◆ **Exercise description**
Each line of the listing below containing the word "forEach" should be returned.

◆ **Given records**
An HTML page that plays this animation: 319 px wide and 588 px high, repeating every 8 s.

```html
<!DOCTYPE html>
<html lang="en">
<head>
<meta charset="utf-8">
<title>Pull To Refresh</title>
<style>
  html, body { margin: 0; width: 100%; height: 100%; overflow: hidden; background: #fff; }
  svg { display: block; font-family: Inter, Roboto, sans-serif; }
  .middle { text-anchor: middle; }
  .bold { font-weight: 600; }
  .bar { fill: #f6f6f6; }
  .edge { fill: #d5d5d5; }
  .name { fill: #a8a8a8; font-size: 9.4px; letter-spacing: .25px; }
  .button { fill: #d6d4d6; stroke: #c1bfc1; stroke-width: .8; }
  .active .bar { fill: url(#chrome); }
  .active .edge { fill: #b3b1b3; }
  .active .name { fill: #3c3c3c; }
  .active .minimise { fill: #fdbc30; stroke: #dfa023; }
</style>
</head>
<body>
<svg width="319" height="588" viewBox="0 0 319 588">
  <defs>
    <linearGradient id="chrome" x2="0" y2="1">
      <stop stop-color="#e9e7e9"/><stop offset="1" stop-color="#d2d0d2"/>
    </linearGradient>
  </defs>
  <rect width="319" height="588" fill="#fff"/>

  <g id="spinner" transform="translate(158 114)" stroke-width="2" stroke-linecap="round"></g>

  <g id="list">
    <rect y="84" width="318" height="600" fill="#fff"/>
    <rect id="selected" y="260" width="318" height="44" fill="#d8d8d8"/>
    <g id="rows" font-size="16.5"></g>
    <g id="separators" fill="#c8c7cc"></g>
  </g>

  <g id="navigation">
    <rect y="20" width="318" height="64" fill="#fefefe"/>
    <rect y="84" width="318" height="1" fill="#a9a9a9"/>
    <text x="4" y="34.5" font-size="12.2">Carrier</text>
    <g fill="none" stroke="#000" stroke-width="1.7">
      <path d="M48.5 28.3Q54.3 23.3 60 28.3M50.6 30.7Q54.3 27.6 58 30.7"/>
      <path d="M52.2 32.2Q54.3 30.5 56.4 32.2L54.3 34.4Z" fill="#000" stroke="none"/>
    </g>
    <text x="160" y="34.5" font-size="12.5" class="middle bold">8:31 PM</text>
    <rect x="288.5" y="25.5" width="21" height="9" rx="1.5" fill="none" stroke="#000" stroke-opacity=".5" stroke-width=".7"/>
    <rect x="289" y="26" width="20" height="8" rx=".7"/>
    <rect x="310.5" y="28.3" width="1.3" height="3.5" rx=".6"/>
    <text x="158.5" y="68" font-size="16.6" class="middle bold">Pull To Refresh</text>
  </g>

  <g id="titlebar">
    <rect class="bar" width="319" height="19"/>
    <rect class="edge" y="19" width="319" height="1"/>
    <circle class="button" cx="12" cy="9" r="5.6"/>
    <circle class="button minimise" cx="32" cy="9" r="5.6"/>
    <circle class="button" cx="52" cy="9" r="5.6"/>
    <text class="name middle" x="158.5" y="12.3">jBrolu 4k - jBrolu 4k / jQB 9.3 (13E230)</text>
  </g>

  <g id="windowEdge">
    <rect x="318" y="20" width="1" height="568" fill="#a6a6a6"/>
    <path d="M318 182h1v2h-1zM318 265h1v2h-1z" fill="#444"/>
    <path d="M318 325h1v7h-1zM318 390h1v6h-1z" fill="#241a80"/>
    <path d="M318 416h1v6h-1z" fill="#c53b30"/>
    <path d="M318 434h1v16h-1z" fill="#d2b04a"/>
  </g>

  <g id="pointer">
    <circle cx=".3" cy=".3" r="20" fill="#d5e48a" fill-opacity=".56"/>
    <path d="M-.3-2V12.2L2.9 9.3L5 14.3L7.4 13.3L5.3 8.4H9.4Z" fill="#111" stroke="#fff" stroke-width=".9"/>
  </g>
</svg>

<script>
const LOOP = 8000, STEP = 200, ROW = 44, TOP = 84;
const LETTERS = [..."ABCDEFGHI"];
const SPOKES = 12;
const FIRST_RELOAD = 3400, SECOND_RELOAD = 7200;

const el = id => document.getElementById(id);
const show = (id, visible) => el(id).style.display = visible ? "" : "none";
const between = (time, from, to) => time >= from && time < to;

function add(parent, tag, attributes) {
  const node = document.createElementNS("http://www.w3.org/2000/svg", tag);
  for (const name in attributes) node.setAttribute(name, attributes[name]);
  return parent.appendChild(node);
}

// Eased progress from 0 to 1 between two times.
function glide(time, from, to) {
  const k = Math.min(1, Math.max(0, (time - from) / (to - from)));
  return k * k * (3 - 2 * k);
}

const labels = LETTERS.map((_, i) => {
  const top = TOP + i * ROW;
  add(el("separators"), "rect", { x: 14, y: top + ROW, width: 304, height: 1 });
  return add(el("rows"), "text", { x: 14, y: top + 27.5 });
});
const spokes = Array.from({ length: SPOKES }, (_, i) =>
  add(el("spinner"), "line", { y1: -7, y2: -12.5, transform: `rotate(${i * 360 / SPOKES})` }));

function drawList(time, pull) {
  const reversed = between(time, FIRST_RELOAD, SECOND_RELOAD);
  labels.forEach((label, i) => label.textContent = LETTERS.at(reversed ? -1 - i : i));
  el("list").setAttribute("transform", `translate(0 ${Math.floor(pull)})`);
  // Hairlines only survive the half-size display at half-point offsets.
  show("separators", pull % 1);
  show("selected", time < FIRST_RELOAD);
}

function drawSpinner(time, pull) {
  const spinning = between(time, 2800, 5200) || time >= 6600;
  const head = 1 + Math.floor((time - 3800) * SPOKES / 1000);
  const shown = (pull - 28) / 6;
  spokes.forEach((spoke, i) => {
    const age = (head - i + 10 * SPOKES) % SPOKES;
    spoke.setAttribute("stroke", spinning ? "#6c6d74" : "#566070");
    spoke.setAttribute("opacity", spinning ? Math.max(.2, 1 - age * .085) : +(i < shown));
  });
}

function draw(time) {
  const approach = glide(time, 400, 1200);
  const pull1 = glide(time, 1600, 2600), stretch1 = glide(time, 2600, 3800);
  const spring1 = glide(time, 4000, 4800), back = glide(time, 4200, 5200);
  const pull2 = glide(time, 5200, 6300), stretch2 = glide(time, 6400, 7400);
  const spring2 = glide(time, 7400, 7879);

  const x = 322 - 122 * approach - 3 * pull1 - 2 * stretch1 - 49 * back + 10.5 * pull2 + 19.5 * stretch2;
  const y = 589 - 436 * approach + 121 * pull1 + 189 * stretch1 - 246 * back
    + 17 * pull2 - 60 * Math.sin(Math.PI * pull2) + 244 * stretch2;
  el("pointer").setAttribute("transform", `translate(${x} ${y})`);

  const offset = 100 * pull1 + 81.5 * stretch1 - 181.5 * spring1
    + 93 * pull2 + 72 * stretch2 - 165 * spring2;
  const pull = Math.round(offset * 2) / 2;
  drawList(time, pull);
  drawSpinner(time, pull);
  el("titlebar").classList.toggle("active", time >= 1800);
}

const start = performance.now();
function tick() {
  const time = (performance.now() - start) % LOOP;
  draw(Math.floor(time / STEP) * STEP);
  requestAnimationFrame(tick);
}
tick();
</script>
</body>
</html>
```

◆ **Exercise output**
  labels.forEach((label, i) => label.textContent = LETTERS.at(reversed ? -1 - i : i));
  spokes.forEach((spoke, i) => {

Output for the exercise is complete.